There are few technical analysis components that can credit a single person, but Elliott’s wave theory has that distinction. The founder of the theory is Ralph Nelson Elliott, who was born in Marysville, Kansas, in 1871 and then moved to San Antonio, (Texas state).
Elliott began his career as an economist in the middle of 1890. After holding executive positions in private companies and a successful consulting business, the United States State Department wanted Elliott to be the candidate for the post of Chief Accountant of Nicaragua (a country that was then under US control).
During his stay in Central America, Elliott contracted a debilitating illness, which forced him to retire early at the age of fifty-eight. Around this time, he decided to devote himself to the study of the American stock market.
When Elliott began his study of markets, it was generally believed that markets were chaotic and random. Elliott, after many studies, was convinced that there was some sort of underlying order in the way they moved and proposed that market prices develop into specific patterns and trends. This was considered a revolutionary idea at the time.
It began its study by studying more than 75 years of historical data from stock markets using annual, monthly, weekly, daily, hourly, and half-hour charts. Remember, this was in the 1930s before there was computing capacity available to help review graphs and keep records. All these analyses were done manually and to carry it out without help was an achievement in itself.
As his research progressed, he began to establish rules that he could apply. The greater his confidence, the more frequently he began to spread his ideas publicly. In March 1935, an ordinary day, he sent a telegram after the closing of the market indicating that the US stock market is coming to an end.

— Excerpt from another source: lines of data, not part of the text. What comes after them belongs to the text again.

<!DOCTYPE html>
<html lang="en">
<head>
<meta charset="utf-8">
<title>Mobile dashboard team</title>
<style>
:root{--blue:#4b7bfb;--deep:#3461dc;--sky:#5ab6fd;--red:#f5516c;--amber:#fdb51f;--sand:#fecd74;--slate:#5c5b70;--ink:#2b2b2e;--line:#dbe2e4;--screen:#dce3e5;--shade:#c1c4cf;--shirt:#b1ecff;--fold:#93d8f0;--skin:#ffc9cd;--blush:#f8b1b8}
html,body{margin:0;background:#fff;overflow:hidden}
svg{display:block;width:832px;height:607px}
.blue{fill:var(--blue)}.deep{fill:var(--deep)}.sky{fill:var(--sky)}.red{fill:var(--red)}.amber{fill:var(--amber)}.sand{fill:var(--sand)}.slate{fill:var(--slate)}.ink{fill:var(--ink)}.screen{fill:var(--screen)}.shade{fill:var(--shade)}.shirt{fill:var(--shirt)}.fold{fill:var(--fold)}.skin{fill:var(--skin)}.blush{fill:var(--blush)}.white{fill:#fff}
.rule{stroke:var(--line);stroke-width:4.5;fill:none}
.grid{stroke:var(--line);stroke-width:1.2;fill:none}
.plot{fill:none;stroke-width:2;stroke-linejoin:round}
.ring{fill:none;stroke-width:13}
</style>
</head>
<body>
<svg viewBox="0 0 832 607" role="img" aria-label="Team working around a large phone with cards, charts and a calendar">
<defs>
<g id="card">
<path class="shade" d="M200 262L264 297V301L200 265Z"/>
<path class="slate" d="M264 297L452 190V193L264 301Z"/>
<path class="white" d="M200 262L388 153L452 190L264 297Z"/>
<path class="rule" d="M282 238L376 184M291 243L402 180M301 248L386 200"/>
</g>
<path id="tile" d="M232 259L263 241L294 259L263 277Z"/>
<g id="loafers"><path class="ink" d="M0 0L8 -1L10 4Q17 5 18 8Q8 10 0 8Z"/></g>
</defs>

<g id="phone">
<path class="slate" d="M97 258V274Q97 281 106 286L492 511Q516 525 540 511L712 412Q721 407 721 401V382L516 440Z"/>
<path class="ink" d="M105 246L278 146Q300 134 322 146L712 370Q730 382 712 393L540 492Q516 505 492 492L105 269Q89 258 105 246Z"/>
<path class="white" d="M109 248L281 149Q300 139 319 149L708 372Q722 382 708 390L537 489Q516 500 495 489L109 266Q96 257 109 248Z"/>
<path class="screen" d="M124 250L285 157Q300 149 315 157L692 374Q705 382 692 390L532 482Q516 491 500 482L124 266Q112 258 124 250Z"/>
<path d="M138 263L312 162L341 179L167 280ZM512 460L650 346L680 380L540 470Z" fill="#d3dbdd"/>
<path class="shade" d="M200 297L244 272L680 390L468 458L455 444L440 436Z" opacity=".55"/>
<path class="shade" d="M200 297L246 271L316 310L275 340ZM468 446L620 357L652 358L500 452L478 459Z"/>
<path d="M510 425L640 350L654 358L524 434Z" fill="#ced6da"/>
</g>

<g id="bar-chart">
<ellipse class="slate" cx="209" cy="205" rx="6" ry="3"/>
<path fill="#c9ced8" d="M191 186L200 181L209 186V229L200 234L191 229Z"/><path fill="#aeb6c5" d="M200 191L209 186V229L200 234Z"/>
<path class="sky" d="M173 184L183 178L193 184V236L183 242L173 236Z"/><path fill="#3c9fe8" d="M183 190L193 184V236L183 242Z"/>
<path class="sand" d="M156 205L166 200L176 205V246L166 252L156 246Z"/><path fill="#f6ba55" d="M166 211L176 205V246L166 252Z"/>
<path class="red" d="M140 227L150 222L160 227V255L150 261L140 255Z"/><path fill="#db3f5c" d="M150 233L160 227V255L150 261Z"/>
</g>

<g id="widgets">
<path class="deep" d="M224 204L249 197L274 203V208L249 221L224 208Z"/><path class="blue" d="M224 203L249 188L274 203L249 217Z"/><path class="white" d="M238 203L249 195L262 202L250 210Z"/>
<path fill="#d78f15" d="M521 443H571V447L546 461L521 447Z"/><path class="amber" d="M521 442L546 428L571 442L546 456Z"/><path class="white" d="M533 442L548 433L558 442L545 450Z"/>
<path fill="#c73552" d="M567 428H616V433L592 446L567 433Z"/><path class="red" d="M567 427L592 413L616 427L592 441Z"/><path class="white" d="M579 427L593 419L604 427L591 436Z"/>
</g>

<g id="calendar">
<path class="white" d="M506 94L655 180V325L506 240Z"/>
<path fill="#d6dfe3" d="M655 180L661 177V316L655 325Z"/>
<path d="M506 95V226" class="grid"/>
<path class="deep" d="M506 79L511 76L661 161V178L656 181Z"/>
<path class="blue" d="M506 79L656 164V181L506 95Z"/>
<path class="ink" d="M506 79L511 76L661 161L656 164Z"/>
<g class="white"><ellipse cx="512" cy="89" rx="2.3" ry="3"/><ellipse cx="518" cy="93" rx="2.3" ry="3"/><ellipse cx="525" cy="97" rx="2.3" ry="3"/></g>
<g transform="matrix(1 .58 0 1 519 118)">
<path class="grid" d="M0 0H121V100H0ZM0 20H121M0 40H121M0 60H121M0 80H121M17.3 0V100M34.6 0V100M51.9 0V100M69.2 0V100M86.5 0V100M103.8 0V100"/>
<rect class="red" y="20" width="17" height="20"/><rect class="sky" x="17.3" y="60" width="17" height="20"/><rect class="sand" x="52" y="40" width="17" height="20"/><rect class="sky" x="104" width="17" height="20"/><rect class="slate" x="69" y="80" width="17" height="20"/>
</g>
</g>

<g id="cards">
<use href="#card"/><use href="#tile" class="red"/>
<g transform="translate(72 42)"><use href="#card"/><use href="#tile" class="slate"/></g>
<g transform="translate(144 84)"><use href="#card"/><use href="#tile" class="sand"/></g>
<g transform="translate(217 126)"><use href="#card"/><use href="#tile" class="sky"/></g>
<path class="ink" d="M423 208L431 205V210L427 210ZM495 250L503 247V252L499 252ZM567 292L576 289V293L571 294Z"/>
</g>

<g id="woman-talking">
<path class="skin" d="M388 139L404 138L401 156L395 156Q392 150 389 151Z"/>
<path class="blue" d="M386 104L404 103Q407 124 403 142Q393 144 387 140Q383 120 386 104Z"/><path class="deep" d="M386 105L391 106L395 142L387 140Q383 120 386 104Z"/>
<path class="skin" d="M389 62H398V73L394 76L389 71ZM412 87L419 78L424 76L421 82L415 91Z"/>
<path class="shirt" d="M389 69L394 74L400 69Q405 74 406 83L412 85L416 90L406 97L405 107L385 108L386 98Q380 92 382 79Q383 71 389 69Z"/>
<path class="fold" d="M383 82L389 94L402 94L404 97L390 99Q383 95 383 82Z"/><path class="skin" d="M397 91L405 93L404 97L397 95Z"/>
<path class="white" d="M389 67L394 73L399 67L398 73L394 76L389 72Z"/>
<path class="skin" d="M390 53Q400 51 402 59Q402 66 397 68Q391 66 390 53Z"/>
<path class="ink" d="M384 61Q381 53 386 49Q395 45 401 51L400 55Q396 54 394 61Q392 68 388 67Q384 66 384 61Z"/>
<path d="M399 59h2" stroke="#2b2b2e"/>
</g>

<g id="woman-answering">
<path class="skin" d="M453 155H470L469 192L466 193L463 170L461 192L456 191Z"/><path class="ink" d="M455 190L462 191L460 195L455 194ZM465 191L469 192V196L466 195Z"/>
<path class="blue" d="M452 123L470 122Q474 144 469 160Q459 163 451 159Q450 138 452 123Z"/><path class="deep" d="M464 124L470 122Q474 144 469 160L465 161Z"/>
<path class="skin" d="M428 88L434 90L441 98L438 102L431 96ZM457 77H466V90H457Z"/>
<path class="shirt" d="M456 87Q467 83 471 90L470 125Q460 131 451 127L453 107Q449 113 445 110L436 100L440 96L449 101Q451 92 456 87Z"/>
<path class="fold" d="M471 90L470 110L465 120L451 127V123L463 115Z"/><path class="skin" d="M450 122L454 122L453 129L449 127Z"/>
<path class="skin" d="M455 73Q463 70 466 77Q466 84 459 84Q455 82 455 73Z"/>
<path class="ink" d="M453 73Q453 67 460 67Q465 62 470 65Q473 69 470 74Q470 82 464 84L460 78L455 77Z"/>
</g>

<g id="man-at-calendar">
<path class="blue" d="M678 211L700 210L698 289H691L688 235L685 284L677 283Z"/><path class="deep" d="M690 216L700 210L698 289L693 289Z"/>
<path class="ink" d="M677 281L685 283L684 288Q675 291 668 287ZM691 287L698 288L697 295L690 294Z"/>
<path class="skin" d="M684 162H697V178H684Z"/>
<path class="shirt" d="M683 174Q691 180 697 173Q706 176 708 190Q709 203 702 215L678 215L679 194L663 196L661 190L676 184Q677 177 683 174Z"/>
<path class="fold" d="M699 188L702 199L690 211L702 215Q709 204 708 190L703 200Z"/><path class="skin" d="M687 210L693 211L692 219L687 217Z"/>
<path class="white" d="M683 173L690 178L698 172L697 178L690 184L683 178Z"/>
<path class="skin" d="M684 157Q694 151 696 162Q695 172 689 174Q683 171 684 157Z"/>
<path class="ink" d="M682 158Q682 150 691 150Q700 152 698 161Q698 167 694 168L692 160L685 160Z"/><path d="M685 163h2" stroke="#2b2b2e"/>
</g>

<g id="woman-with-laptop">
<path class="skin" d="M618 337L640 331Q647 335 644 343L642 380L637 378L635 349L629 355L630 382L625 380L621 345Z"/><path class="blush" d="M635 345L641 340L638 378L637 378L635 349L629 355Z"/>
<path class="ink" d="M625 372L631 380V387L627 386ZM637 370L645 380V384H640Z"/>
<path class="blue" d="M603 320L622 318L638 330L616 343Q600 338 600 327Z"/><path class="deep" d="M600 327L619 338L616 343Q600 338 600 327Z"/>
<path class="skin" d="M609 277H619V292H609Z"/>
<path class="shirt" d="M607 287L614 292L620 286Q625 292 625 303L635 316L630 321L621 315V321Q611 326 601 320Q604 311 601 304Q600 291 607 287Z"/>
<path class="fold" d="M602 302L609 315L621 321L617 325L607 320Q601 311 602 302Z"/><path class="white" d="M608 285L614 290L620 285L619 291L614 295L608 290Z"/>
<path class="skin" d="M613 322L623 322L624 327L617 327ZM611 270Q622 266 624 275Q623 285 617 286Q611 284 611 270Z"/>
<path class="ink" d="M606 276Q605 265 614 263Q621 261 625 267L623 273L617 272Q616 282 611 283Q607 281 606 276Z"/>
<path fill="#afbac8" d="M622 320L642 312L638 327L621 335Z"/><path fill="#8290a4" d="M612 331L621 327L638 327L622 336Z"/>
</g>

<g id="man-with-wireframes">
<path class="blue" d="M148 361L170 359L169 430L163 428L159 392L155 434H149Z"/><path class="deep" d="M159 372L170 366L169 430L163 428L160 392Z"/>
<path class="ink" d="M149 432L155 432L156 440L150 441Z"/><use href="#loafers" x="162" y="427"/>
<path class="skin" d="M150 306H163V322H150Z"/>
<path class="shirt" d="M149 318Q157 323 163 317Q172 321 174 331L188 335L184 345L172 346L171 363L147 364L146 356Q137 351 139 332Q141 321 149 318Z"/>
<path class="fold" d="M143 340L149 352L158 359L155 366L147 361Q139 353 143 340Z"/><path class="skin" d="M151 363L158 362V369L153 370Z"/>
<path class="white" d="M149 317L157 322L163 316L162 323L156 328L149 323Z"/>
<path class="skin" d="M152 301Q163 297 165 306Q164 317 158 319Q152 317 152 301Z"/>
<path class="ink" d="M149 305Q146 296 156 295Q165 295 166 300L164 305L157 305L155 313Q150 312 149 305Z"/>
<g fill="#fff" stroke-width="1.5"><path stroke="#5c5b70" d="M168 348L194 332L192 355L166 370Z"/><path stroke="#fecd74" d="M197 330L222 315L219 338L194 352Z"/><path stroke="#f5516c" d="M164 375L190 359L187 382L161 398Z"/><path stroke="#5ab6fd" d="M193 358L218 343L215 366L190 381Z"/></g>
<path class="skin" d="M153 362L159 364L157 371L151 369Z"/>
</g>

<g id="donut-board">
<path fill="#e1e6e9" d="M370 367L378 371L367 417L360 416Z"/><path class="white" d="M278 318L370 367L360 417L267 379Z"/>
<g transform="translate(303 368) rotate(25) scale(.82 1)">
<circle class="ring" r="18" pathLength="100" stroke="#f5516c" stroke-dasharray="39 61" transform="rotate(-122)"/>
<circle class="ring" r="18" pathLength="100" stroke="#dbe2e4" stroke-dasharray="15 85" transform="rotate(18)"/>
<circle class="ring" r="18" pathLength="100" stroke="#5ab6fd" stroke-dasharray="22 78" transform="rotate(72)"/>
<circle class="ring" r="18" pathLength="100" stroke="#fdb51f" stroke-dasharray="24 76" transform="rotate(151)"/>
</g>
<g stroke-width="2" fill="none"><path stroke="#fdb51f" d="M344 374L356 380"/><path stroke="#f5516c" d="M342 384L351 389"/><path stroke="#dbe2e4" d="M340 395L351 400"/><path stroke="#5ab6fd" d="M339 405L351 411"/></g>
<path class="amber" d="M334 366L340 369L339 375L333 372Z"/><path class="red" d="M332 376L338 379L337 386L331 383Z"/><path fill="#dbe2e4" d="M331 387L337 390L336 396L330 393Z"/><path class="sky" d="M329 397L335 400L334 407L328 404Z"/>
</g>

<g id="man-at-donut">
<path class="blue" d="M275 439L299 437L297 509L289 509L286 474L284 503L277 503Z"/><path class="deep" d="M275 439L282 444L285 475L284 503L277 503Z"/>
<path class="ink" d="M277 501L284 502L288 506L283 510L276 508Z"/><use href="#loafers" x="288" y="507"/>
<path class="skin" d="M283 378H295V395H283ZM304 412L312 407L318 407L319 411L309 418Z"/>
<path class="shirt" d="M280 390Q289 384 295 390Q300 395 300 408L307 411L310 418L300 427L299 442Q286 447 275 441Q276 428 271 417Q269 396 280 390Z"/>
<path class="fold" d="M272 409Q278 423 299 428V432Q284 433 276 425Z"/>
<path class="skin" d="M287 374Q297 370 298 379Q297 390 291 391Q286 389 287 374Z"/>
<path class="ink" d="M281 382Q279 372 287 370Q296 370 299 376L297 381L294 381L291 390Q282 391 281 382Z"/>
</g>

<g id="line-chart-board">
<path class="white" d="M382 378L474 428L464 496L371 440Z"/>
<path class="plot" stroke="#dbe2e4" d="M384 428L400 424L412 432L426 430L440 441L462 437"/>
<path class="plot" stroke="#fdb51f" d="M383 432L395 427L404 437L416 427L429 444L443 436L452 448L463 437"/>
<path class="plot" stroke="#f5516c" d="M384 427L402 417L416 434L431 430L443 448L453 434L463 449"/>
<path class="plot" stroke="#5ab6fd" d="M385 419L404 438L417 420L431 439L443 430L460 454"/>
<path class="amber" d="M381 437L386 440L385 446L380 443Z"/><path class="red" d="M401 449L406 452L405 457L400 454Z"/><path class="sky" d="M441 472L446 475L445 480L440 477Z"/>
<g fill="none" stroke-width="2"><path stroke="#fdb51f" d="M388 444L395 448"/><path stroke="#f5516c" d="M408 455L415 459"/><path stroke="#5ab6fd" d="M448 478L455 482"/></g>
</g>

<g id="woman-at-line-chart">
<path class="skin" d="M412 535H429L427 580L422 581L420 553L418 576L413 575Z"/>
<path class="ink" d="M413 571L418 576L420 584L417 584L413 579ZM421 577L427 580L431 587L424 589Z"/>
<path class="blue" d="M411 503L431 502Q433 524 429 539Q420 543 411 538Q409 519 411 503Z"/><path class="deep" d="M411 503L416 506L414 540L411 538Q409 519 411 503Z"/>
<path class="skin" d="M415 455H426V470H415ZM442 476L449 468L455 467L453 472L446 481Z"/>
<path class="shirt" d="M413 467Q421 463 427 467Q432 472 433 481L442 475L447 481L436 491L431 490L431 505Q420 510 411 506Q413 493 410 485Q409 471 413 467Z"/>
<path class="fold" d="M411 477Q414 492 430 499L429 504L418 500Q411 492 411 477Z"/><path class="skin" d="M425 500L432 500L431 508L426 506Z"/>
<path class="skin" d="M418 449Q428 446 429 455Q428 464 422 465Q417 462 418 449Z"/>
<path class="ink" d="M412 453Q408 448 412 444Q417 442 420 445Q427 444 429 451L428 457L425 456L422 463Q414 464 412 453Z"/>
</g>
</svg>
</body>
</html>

The next day, Thursday, March 14, 1935, the Dow Jones Industrial Average reached its lowest closing price for the whole year. In fact, the market began an increase which lasted nearly two years and doubled the value of the Dow. Elliott, using its own market rules that he himself had developed, had set the bottom of the market within a trading day.
What makes this most notorious was the moment in history that Elliott made the prediction. In 1935, the United States was in the midst of the Great Depression, and the idea that markets could grow seemed unthinkable.
A few months after predicting the decline in March 1935, Elliott wrote “The Elliott Principle” with Charles J. Collins. Collins himself received Elliott’s telegram on Wednesday afternoon, predicting the decline of the market.
With the book, Wave Theory Elliott was officially born.
After Elliott’s death in 1948, many renowned financiers continued to make predictions based on Elliott Wave’s studies. In the early 1970s, a novice analyst at Merrill Lynch, Robert Prechter, was impressed with Elliott’s work and introduced it to the public through his own books.
Prechter won the US Trade Championship in 1984 with Elliott Wave, with a yield of 444% in four months on a real-money options trading account. Prechter also successfully predicted America’s long-term bullish market that began in 1982 and the October 1987 crash. The CNBC in 1989 named him “Guru of the Decade”.
Today, Prechter is considered the world’s best known Elliott The Wave Analyst, and the book, called “The Beginning of the Elliott Wave”, is considered today as the modern Bible for understanding this topic.
There’s a lot of criticism of the Elliott Wave and Prechter himself has made the wrong predictions. That said, Elliott’s wave theory is considered an important part of the technical analysis and is part of the curriculum of the authorized market technician designation.